  1. take your milk and yogurt out of the fridge (it's good to let your yogurt warm up a bit)
  2. pour the milk into the pot and put it on a medium burner
  3. stir occasionally (with the whisk or something that is safe for nonstick pots if you're using one)
  4. check the temperature after a few minutes and continue doing so until it reaches somewhere between 120◦-140◦ - I usually aim for 125◦.
  5. take the pot off the burner - pour the milk into a separate bowl if using
  6. leave it alone to cool down to about 115◦ (5-15 minutes) - if you are not using a thermometer the milk will be at the correct temperature when you can stick your finger in and not have to pull it out immediately (or so I'm told, I did it once and it worked...but then I got my thermometer back from the friend I'd loaned it to)
  7. when the proper temperature is reached whisk** in the yogurt - go ahead and mix in a few tablespoons of dry milk at this point too (it makes the yogurt a little thicker)
  8. cover that puppy up - I cover it with aluminum foil and then wrap it in towels to kind of incubate the yogurt - then I usually put it in the oven or microwave or somewhere out of the way.
  9. after 4-8 hours you'll see that a miracle has occurred - uncover the bowl and there it is, a bowl of yogurt
  10. pour it into the yogurt containers (or whatever you will keep it in) and put it in the fridge
  11. DONE!
If you want to make a thicker (Greek style) yogurt strain it using a mesh strainer lined with cheesecloth or the t-shirt. The time on this varies; you'll have to play with it. The results range from slightly thicker yogurt to labna (almost cream cheese consistency).
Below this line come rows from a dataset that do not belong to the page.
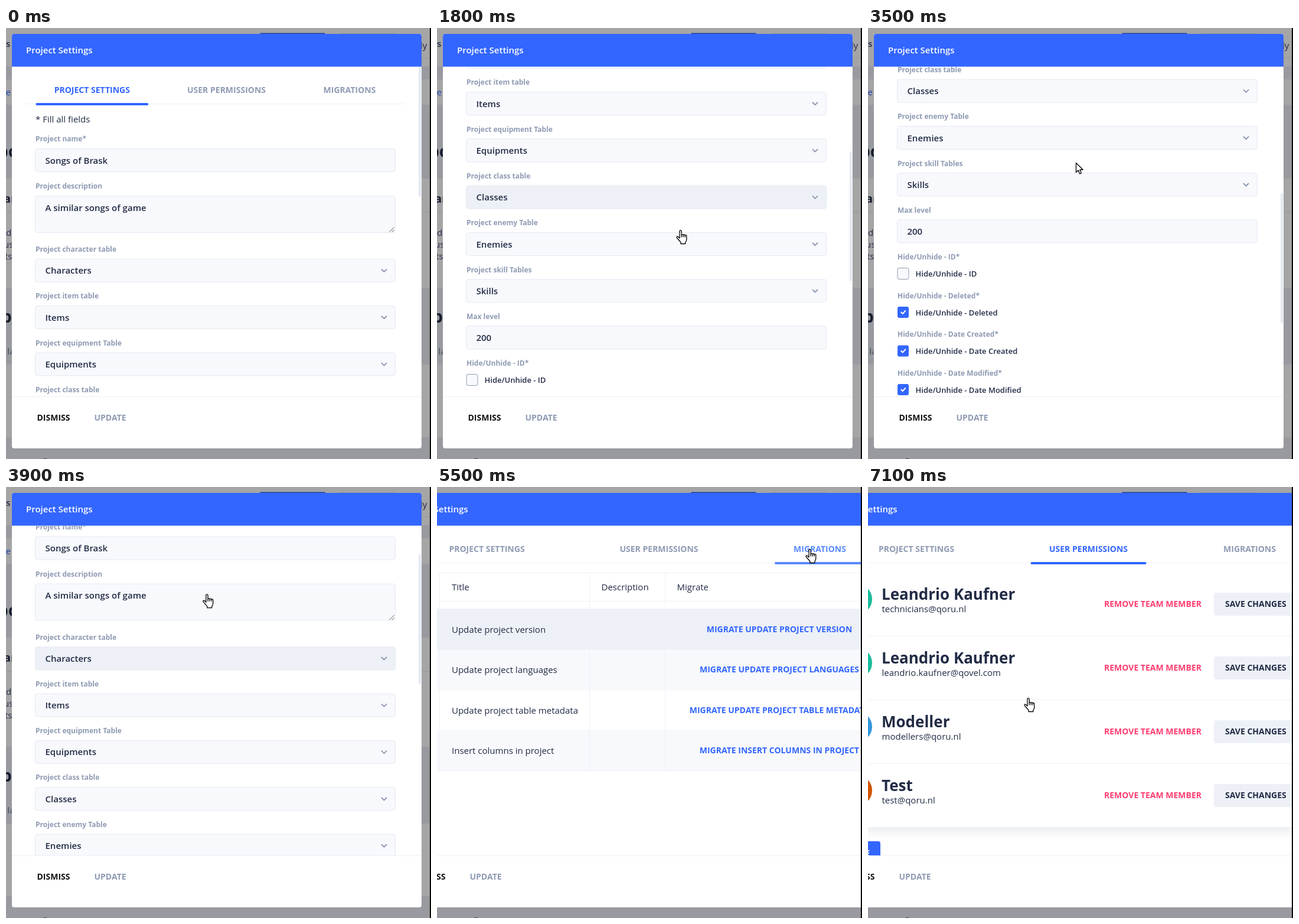
An HTML page that plays this animation: 720 px wide and 730 px high, repeating every 7200 ms.

```html
<!DOCTYPE html>
<html lang="en">
<head>
<meta charset="utf-8">
<title>Project Settings</title>
<style>
html, body { margin: 0; width: 100%; height: 100%; overflow: hidden; background: #989a9f; }
svg { display: block; font: 15px "Open Sans", sans-serif; }
text { fill: #222b45; white-space: pre; }
.field { font-weight: 600; }
.label { font-size: 12px; font-weight: 700; fill: #8f9bb3; }
.check { font-size: 13px; font-weight: 600; }
.caps { font-size: 14px; font-weight: 700; }
.muted { fill: #8f9bb3; }
.name { font-size: 26px; font-weight: 700; }
.big { font-size: 28px; font-weight: 700; fill: #171d2e; }
.blue { fill: #3366ff; }
.red { fill: #ff3d71; }
.white { fill: #fff; }
.box { fill: #f7f9fc; stroke: #e4e9f2; }
.box.hover { fill: #edf1f7; }
.line { stroke: #edf1f7; fill: none; }
.icon { fill: none; stroke: #8f9bb3; stroke-width: 2; stroke-linecap: round; stroke-linejoin: round; }
</style>
</head>
<body>
<svg id="stage" width="720" height="730" viewBox="0 0 720 730"></svg>
<script>
const LOOP = 7200, TOP = 66, BOTTOM = 624;
const text = (x, y, str, cls = '', attr = '') => `<text x="${x}" y="${y}" class="${cls}" ${attr}>${str}</text>`;
const rect = (x, y, w, h, attr) => `<rect x="${x}" y="${y}" width="${w}" height="${h}" ${attr}/>`;
const path = (d, attr = 'class="line"') => `<path d="${d}" ${attr}/>`;
const each = (list, fn) => list.map(fn).join('');

const selects = [];
function input(y, value, x = 49.5, h = 39) {
  return rect(x, y, 659.5 - x, h, 'rx="4" class="box"') + text(x + 17, y + 25, value, 'field');
}
function select(y, value, x) {
  selects.push(y);
  return `<g class="select">${input(y, value, x)}${path(`M636.5 ${y + 17.7}l4 4 4-4`, 'class="icon"')}</g>`;
}

function settingsForm() {
  const tables = [['character table', 'Characters'], ['item table', 'Items'], ['equipment Table', 'Equipments'],
    ['class table', 'Classes'], ['enemy Table', 'Enemies'], ['skill Tables', 'Skills']];
  return text(50, 160, '* Fill all fields') +
    text(50, 192, 'Project name*', 'label') + input(204.5, 'Songs of Brask') +
    text(50, 272, 'Project description', 'label') + input(284.5, 'A similar songs of game', 49.5, 62) +
    path('M649.5 345.5l8-8M654 345.5l3.5-3.5', 'stroke="#555"') +
    each(tables, ([label, value], i) => {
      const y = 391.3 + i * 79.3;
      return text(50, y - 12.3, 'Project ' + label, 'label') + select(y, value);
    }) +
    text(50, 855, 'Max level', 'label') + input(866.8, '200') +
    each(['ID', 'Deleted', 'Date Created', 'Date Modified'], (what, i) => {
      const y = 948.5 + i * 65.5, on = i > 0;
      return text(50, y - 14.5, `Hide/Unhide - ${what}*`, 'label') +
        rect(50, y, 19, 19, on ? 'rx="3" fill="#3366ff"' : 'rx="3" fill="#f7f9fc" stroke="#8f9bb3"') +
        (on ? path(`M56.3 ${y + 9.5}l2.4 2.5 4.6-5`, 'class="icon" style="stroke:#fff"') : '') +
        text(80.5, y + 14.5, 'Hide/Unhide - ' + what, 'check');
    }) +
    each(['German', 'English', 'Spanish', 'French'], (lang, i) => {
      const y = 1184.5 + i * 55.5;
      return text(50, y + 11.5, 'Language', 'label') + text(50, y + 27, i + 1 + '*', 'label') + select(y, lang, 115.5);
    }) +
    rect(50, 1406, 167, 40, 'rx="4" fill="#00d68f"');
}

function teamList() {
  const team = [['Leandrio Kaufner', 'technicians@qoru.nl', '#1abc9c'],
    ['Leandrio Kaufner', 'leandrio.kaufner@qovel.com', '#1abc9c'],
    ['Modeller', 'modellers@qoru.nl', '#3498db'], ['Test', 'test@qoru.nl', '#d35400']];
  return rect(0, 576, 720, 22, 'fill="url(#shade)"') +
    each(team, ([name, mail, color], i) => {
      const y = 144 + i * 108;
      return `<circle cx="-19" cy="${y + 46}" r="26" fill="${color}"/>` +
        text(23, y + 46.5, name, 'name') + text(23.5, y + 68, mail) +
        text(400, y + 59, 'REMOVE TEAM MEMBER', 'caps red') +
        rect(586, y + 35, 160, 39, 'rx="4" fill="#edf1f7"') + text(605, y + 59, 'SAVE CHANGES', 'caps') +
        path(`M0 ${y + 108.5}H720`);
    }) +
    rect(-90, 600, 111, 40, 'rx="4" fill="#3366ff"') + text(3, 625, 'E', 'caps white', 'text-anchor="end"');
}

function migrationTable() {
  const rows = ['Update project version', 'Update project languages', 'Update project table metadata', 'Insert columns in project'];
  return text(25, 175, 'Title') + text(278.5, 175, 'Description') + text(406.5, 175, 'Migrate') +
    each(rows, (row, i) => {
      const y = 207 + i * 68.4;
      return rect(0, y, 720, 68.4, `fill="${['#edf1f7', '#f7f9fc', '#fff', '#f7f9fc'][i]}"`) +
        path(`M0 ${y + 68.4}H720`) + text(25, y + 39.7, row) +
        text(580, y + 39, 'MIGRATE ' + row.toUpperCase(), 'caps blue', 'text-anchor="middle"');
    }) +
    path('M4.5 145.5H720M4.5 193.5H720M0 206.5H720M4.5 145V480M258.5 145V480M386.5 145V480');
}

function backdrop() {
  const panels = [[0, 65], [87, 43], [255, 185], [570, 123]];
  return rect(0, 0, 720, 730, 'fill="#989a9f"') +
    each(panels, ([y, h]) => rect(0, y, 720, h, 'fill="#a5a5a6"')) +
    path('M0 312.5H720M704 50.5H720M565 9.5H660', 'stroke="#96989d"') +
    rect(430, 8.5, 111, 4, 'rx="2" fill="#213f9e"') +
    text(0, 32, 's', 'field') + text(8, 114, 'here', '', 'text-anchor="end" style="fill:#2143a8"') +
    text(-14, 219, 'po', 'big') + text(-4, 296, 'an', 'big', 'style="font-size:20px"') +
    text(0, 352, 'de') + text(-4, 372, 'us') + text(-2, 392, 'ts,') +
    text(-8, 499, 'b', 'big') + text(2, 553, 'la', 'caps', 'style="fill:#5d6575"') +
    text(702, 35, 'ly') + rect(64, 729, 5, 1, 'fill="#444"');
}

const tabNames = ['PROJECT SETTINGS', 'USER PERMISSIONS', 'MIGRATIONS'];
const tabWidths = [191, 196, 153];
// Per view: modal left edge, modal width and tab centres.
const views = [
  { left: 10, width: 694, tabs: [145.8, 373.5, 582] },
  { left: -87, width: 888, tabs: [82, 373.5, 646.5] },
  { left: -84, width: 882, tabs: [84.5, 376, 648.5] }
];

const stage = document.getElementById('stage');
stage.innerHTML = `<defs>
  <clipPath id="body">${rect(0, TOP, 720, BOTTOM - TOP, '')}</clipPath>
  <linearGradient id="shade" x2="0" y2="1">
    <stop stop-color="#edeef1"/><stop offset=".5" stop-color="#f7f8f9"/><stop offset="1" stop-color="#fff"/>
  </linearGradient>
</defs>` + backdrop() +
  rect(0, 10, 0, 702, 'id="card" rx="4" fill="#fff"') +
  `<g clip-path="url(#body)"><g id="scroll">
    <path id="rule" class="line"/>
    ${each(tabNames, n => `<g class="tab">${text(0, 110, n, 'caps', 'text-anchor="middle"')}<rect y="127" height="4" rx="2"/></g>`)}
    <g class="view">${settingsForm()}</g><g class="view">${teamList()}</g><g class="view">${migrationTable()}</g>
  </g></g>` +
  rect(699, 0, 4, 220, 'id="thumb" rx="2" fill="#e4e9f2"') +
  path('M0 0', 'id="head" fill="#3366ff"') + path('M0 0', 'id="foot" class="line"') +
  `<g id="fixed">${text(24, 43, 'Project Settings', 'field white')}
    ${text(42.5, 665, 'DISMISS', 'caps', 'style="fill:#111"')}${text(139.5, 665, 'UPDATE', 'caps muted')}</g>` +
  rect(718, 0, 2, 730, 'fill="#000"') +
  `<g id="pointer" fill="#fff" stroke="#000" stroke-width="1.3" stroke-linejoin="round">
    ${path('M.5.5V16.5L4.2 13l2.6 6 2.6-1.1L6.9 12h5.2z', 'id="arrow"')}
    <g id="hand" transform="translate(-7)">
      ${path('M6 14V2.2a1.6 1.6 0 0 1 3.2 0V9a1.5 1.5 0 0 1 3 .2a1.5 1.5 0 0 1 3 .6a1.3 1.3 0 0 1 2.6.8V16q0 3-2 5v2.5H8V21Q4.5 17 1.2 13q-.6-2 1.4-2Q4.5 12 6 14z', '')}
      ${path('M9.2 9v3.5M12.2 9.2v3.3M15.2 9.8v2.7', '')}
    </g></g>`;

const $ = id => document.getElementById(id);
const all = cls => [...stage.querySelectorAll('.' + cls)];
const set = (el, attrs) => Object.entries(attrs).forEach(([k, v]) => el.setAttribute(k, v));
const show = (el, on) => { el.style.display = on ? '' : 'none'; };
const tabEls = all('tab'), viewEls = all('view'), selectEls = all('select');

// Keys are [time, ...values].
const scrollKeys = [[1000, 0], [1800, 362], [2400, 793], [2900, 793], [3350, 542], [3550, 542], [4000, 0]];
const pointerKeys = [[400, 440, 740], [1000, 412, 342], [1800, 412, 342], [2400, 398, 369], [3300, 352, 228], [3550, 352, 228],
  [4300, 325, 124], [4850, 325, 124], [5300, 631, 105], [5750, 631, 105], [6150, 372, 106], [6400, 372, 106], [7100, 271, 357]];
const smooth = u => u * u * (3 - 2 * u);
function track(keys, t, ease = u => u) {
  const i = keys.findIndex(k => k[0] >= t);
  if (i < 0) return keys[keys.length - 1].slice(1);
  if (!i) return keys[0].slice(1);
  const [t0, ...a] = keys[i - 1], [t1, ...b] = keys[i], u = ease((t - t0) / (t1 - t0));
  return a.map((v, j) => v + (b[j] - v) * u);
}

function draw(t) {
  const view = t < 4500 ? 0 : t < 5300 ? 1 : t < 6200 ? 2 : 1;
  const { left, width, tabs } = views[view];
  const [scroll] = track(scrollKeys, t), [x, y] = track(pointerKeys, t, smooth);
  const right = left + width;

  set($('card'), { x: left, width });
  set($('head'), { d: `M${left} 65.5V14q0-4 4-4H${right - 4}q4 0 4 4V65.5z` });
  set($('foot'), { d: `M${left} 624.5H${right}` });
  set($('fixed'), { transform: `translate(${left})` });
  set($('scroll'), { transform: `translate(0 ${-scroll})` });
  set($('rule'), { d: `M${left + 25} 128.5H${right - 29}` });
  set($('thumb'), { y: TOP + scroll * 0.395 });
  show($('thumb'), view === 0);
  viewEls.forEach((el, i) => show(el, i === view));

  let hot = view > 0;
  tabEls.forEach((el, i) => {
    const w = tabWidths[i], [label, bar] = el.children;
    const over = Math.abs(x - tabs[i]) < w / 2 && y + scroll > 82 && y + scroll < 131;
    const fill = over ? '#598bff' : i === view ? '#3366ff' : '#8f9bb3';
    hot = hot || over;
    label.style.fill = fill;
    set(label, { x: tabs[i] });
    set(bar, { x: tabs[i] - w / 2, width: w, fill });
    show(bar, over || i === view);
  });

  // Hover follows the scroll position one step late.
  const pageY = y + track(scrollKeys, t - 100)[0];
  selectEls.forEach((el, i) => {
    const over = view === 0 && pageY > selects[i] && pageY < selects[i] + 39;
    hot = hot || over;
    el.firstChild.classList.toggle('hover', over);
  });

  set($('pointer'), { transform: `translate(${x} ${y})` });
  show($('pointer'), t > 400);
  show($('hand'), hot);
  show($('arrow'), !hot);
}

const start = performance.now();
function tick() {
  const t = (performance.now() - start) % LOOP;
  draw(Math.floor(t / 100) * 100);
  requestAnimationFrame(tick);
}
tick();
</script>
</body>
</html>
```
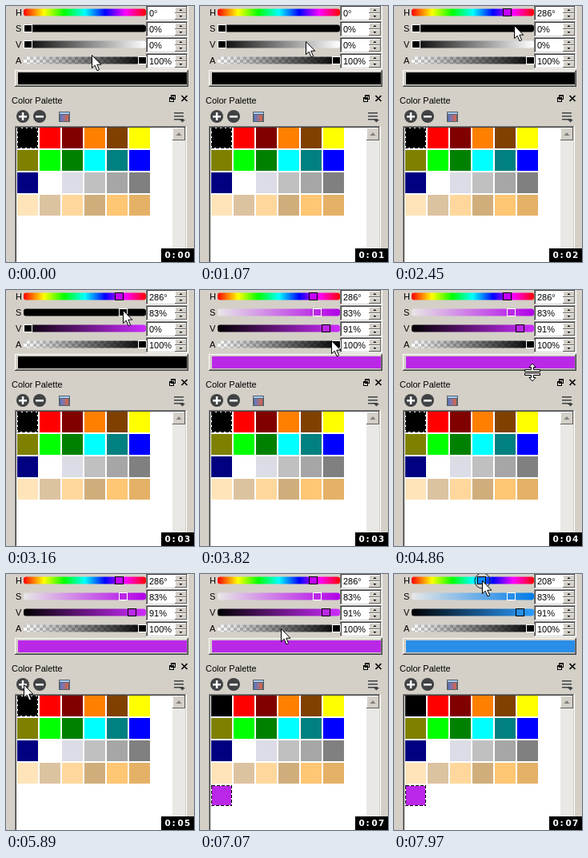
These frames come from a looping animation (235x320 px, 8000 ms). An HTML page:

```html
<!DOCTYPE html>
<html lang="en">
<head>
<meta charset="utf-8">
<title>Color palette</title>
<style>
  html, body { margin: 0; width: 100%; height: 100%; overflow: hidden; background: #d4d0c8; }
  svg { display: block; width: 235px; height: 320px; shape-rendering: crispEdges; }
  text { font: 11px "Liberation Sans", Arial, sans-serif; fill: #000; white-space: pre; }
  .clock { font: bold 10.5px "DejaVu Sans", Verdana, sans-serif; fill: #fff; }
  .smooth { shape-rendering: auto; }
</style>
</head>
<body>
<svg id="stage" viewBox="0 0 235 320" xmlns="http://www.w3.org/2000/svg">
  <defs>
    <linearGradient id="hue"></linearGradient>
    <linearGradient id="sat"><stop/><stop offset="1"/></linearGradient>
    <linearGradient id="val"><stop/><stop offset="1"/></linearGradient>
    <linearGradient id="alpha"><stop stop-opacity="0"/><stop offset="1"/></linearGradient>
    <linearGradient id="sunset"><stop stop-color="#5a7cd2"/><stop offset="1" stop-color="#dc6444"/></linearGradient>
    <pattern id="checks" x="22" y="63" width="8" height="8" patternUnits="userSpaceOnUse">
      <rect width="8" height="8" fill="#fff"/>
      <path d="M0 0h4v4H0zM4 4h4v4H4z" fill="#ccc"/>
    </pattern>
  </defs>
</svg>
<script>
const LOOP = 8000;
const PANEL = '#d4d0c8';
const stage = document.getElementById('stage');
const byId = id => document.getElementById(id);

function set(el, attrs) {
  for (const k in attrs) el.setAttribute(k, attrs[k]);
}
function add(tag, attrs, text) {
  const el = document.createElementNS(stage.namespaceURI, tag);
  set(el, attrs);
  if (text !== undefined) el.textContent = text;
  stage.append(el);
  return el;
}
const soft = { class: 'smooth' };
const rect = (x, y, width, height, fill, more) => add('rect', { x, y, width, height, fill, ...more });
const path = (d, fill, more) => add('path', { d, fill, ...more });
const label = (x, y, s, more) => add('text', { x, y, ...more }, s);
const show = (el, on) => set(el, { visibility: on ? 'visible' : 'hidden' });

// Face with light and dark edges.
function bevel(x, y, w, h, face, topLeft, bottomRight) {
  rect(x, y, w, h, bottomRight);
  rect(x, y, w - 1, h - 1, topLeft);
  rect(x + 1, y + 1, w - 2, h - 2, face);
}
// Two-pixel sunken field.
function sunken(x, y, w, h) {
  bevel(x, y, w, h, PANEL, '#808080', '#fff');
  bevel(x + 1, y + 1, w - 2, h - 2, '#fff', '#404040', PANEL);
}

function hsv(h, s, v) {
  const ch = n => {
    const k = (n + h / 60) % 6;
    return Math.round(255 * v * (1 - s * Math.max(0, Math.min(k, 4 - k, 1))));
  };
  return `rgb(${ch(5)},${ch(3)},${ch(1)})`;
}

rect(0, 0, 235, 320, PANEL);

// Sliders and spin boxes
for (let i = 0; i <= 6; i++) {
  byId('hue').append(add('stop', { offset: i / 6, 'stop-color': hsv(i * 60, 1, 1) }));
}
function sliderRow(id, i) {
  const y = 20 * i;
  const bar = fill => rect(22, y + 3.5, 153, 9, fill, { rx: 3, ...soft });
  label(12, y + 12, id[0].toUpperCase());
  if (id === 'alpha') bar('url(#checks)');
  bar(`url(#${id})`);
  sunken(175, y - 1, 53, 20);
  for (const dir of [-1, 1]) {
    const top = y + 5 + 4 * dir;
    bevel(211, top, 15, 8, PANEL, '#fff', '#707070');
    path(`M216.5 ${top + 4 - dir}h4l-2 ${2 * dir}z`, '#000', soft);
  }
  return {
    value: label(179, y + 13, ''),
    knob: rect(0, y + 3.5, 10, 9, '#000')
  };
}
const rows = ['hue', 'sat', 'val', 'alpha'].map(sliderRow);

// Current colour
bevel(11, 80, 217, 21, '#808080', '#fff', '#404040');
rect(12, 81, 214, 18, PANEL);
const preview = rect(15, 83, 211, 15, '#000');

// Dock title
label(7, 122, 'Color Palette');
path('M206.5 111.5h5v5h-5zM206 112.5h6M204.5 114.5h5v5h-5zM204 115.5h6', PANEL, { stroke: '#000' });
path('M219.5 112l7 7m0-7l-7 7', 'none', { stroke: '#000', 'stroke-width': 1.7, ...soft });

// Toolbar
for (const cx of [21, 42]) {
  add('circle', { cx, cy: 138, r: 8, fill: '#404244', ...soft });
  rect(cx - 5, 137, 10, 2.5, '#fff', soft);
}
rect(19.8, 133, 2.5, 10, '#fff', soft);
rect(66, 132, 14, 13, '#56606c');
rect(67, 133, 12, 2, '#a4cdf2');
rect(68, 136, 10, 8, 'url(#sunset)');
for (let i = 0; i < 3; i++) rect(210, 133 + 4 * i, 12, 1.5, '#404244', soft);
path('M217 142h7l-3.5 3.5z', '#404244', soft);

// Swatch list
sunken(11, 150, 215, 180);
rect(208, 152, 16, 168, '#eae8e4');
bevel(208, 152, 16, 16, PANEL, '#fff', '#606060');
path('M212.5 162h7l-3.5-4z', '#808080', soft);

const swatch = (i, fill) => rect(14 + 28 * (i % 6), 152 + 28 * Math.floor(i / 6), 26, 26, fill);
const colors = 'black red maroon #ff8000 #804000 yellow olive lime green aqua teal blue ' +
  'navy white #dcdce6 silver #a6a6a6 gray #ffe4ba #dcc3a0 #ffd79c #d0ae7c #ffc673 #e5b167';
colors.split(' ').forEach((c, i) => swatch(i, c));
const added = swatch(24, '');
const focus = ['#fff', '#000'].map((stroke, i) => rect(14.5, 0, 25, 25, 'none', {
  stroke, 'stroke-dasharray': i ? '4 2' : 'none'
}));

// Clock
rect(194, 303, 41, 17, '#000');
const clock = label('198.5 207.5 214.5 223', 315, '', { class: 'clock' });

// Pointer shapes
const ring = add('circle', { r: 9.6, fill: 'none', stroke: '#222', ...soft });
const ink = { stroke: '#000', ...soft };
const arrow = path('M.5.5V16.6L4.2 13.2 7 19.8 9.6 18.7 6.8 12.2H11.8Z', '#fff', ink);
const half = s => `M0 ${-11 * s}L4 ${-6.5 * s}H1.5V${-3.5 * s}H9.5V${-s}H-9.5V${-3.5 * s}H-1.5V${-6.5 * s}H-4Z`;
const splitter = path(half(1) + half(-1), '#fff', ink);

// Where the pointer arrives: time, x, y
const stops = [
  [0, 107, 61], [420, 64, 74], [870, 124, 56], [1070, 132, 44], [1190, 130, 18],
  [1800, 127, 8], [2070, 141, 7], [2450, 150, 24], [2940, 146, 25], [3400, 157, 48],
  [3820, 164, 63], [4630, 170, 80], [4860, 173, 103], [5350, 66, 250], [5890, 22, 138],
  [7290, 128, 44], [7650, 128, 8], [7970, 110, 8]
];
const presses = [[1350, 2150], [2800, 2990], [3360, 3580], [5960, 6080], [7650, LOOP]];

// The pointer rests at each stop, then eases to the next; longer ways take longer.
function pointer(t) {
  const i = stops.findIndex(p => p[0] > t);
  if (i < 0) return stops.at(-1).slice(1);
  const [, x0, y0] = stops[i - 1];
  const [end, x1, y1] = stops[i];
  const span = Math.min(end - stops[i - 1][0], 100 + 4 * Math.hypot(x1 - x0, y1 - y0));
  const u = Math.max(0, 1 - (end - t) / span);
  const k = u * u * (3 - 2 * u);
  return [Math.round(x0 + (x1 - x0) * k), Math.round(y0 + (y1 - y0) * k)];
}

// Slider value dragged by the pointer from one time to another.
const dragged = (t, from, to) => t < from ? 0 : (pointer(Math.min(t, to))[0] - 27.5) / 143;

function gradient(id, ...colors) {
  colors.forEach((c, i) => set(byId(id).children[i], { 'stop-color': c }));
}

function draw(t) {
  const hue = t < 7700 ? dragged(t, 1550, 2070) : dragged(t, 7700, LOOP);
  const s = dragged(t, 2840, 2940);
  const v = dragged(t, 3400, 3400);
  const h = Math.round(360 * hue);
  const color = hsv(h, s, v);
  gradient('sat', hsv(h, 0, v), hsv(h, 1, v));
  gradient('val', '#000', hsv(h, s, 1));
  set(preview, { fill: color });

  const pct = n => Math.round(n * 100) + '%';
  [
    [hue, h + '°', hsv(h, 1, 1), '#000'],
    [s, pct(s), color, '#fff'],
    [v, pct(v), color, v ? '#000' : '#fff'],
    [1, '100%', '#000', '#fff']
  ].forEach(([at, text, fill, stroke], i) => {
    rows[i].value.textContent = text;
    set(rows[i].knob, { x: Math.round(27 + 143 * at) - 4.5, fill, stroke });
  });
  show(rows[0].knob, h > 0);

  const hasNew = t >= 6080;
  show(added, hasNew);
  set(added, { fill: hsv(286, .83, .91) });
  focus.forEach(r => set(r, { y: hasNew ? 264.5 : 152.5 }));
  clock.textContent = '0:0' + Math.max(0, Math.floor((t - 60) / 1000));

  const [x, y] = pointer(t);
  const onSplitter = y > 97 && y < 109;
  for (const shape of [arrow, splitter]) {
    set(shape, { transform: `translate(${x} ${y})` });
    show(shape, onSplitter === (shape === splitter));
  }
  set(ring, { cx: x + .5, cy: y + .5 });
  show(ring, presses.some(([from, to]) => t >= from && t < to));
}

const start = performance.now();
function tick() {
  draw((performance.now() - start) % LOOP);
  requestAnimationFrame(tick);
}
tick();
</script>
</body>
</html>
```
Here are the 2 main don'ts 
  1. do NOT, I repeat DO NOT, forget to whisk or at least stir the yogurt + milk mixture 
  2. do NOT forget to leave the yogurt + milk mixture out - DON'T put it in the fridge
You may not like it at first if you've never had plain yogurt. It's a bit more runny and definitely has more of a bite to it than the stuff you buy at the store, but it's also cheaper (by about half, even if you buy nice/organic milk) and customizable. I love it, and I hope you will too!

*I don't generally love nonstick cookware, however, when heating up milk it's kind of a godsend. It's easy to let milk get too hot and scald; if it burns onto the bottom of your pot there is NO way it is coming off...ever. Well, it will, but it takes a lot of work! I've soaked pots for 3 days and it's still nearly impossible to get off. Use nonstick and it peels right off.

No comments:

Post a Comment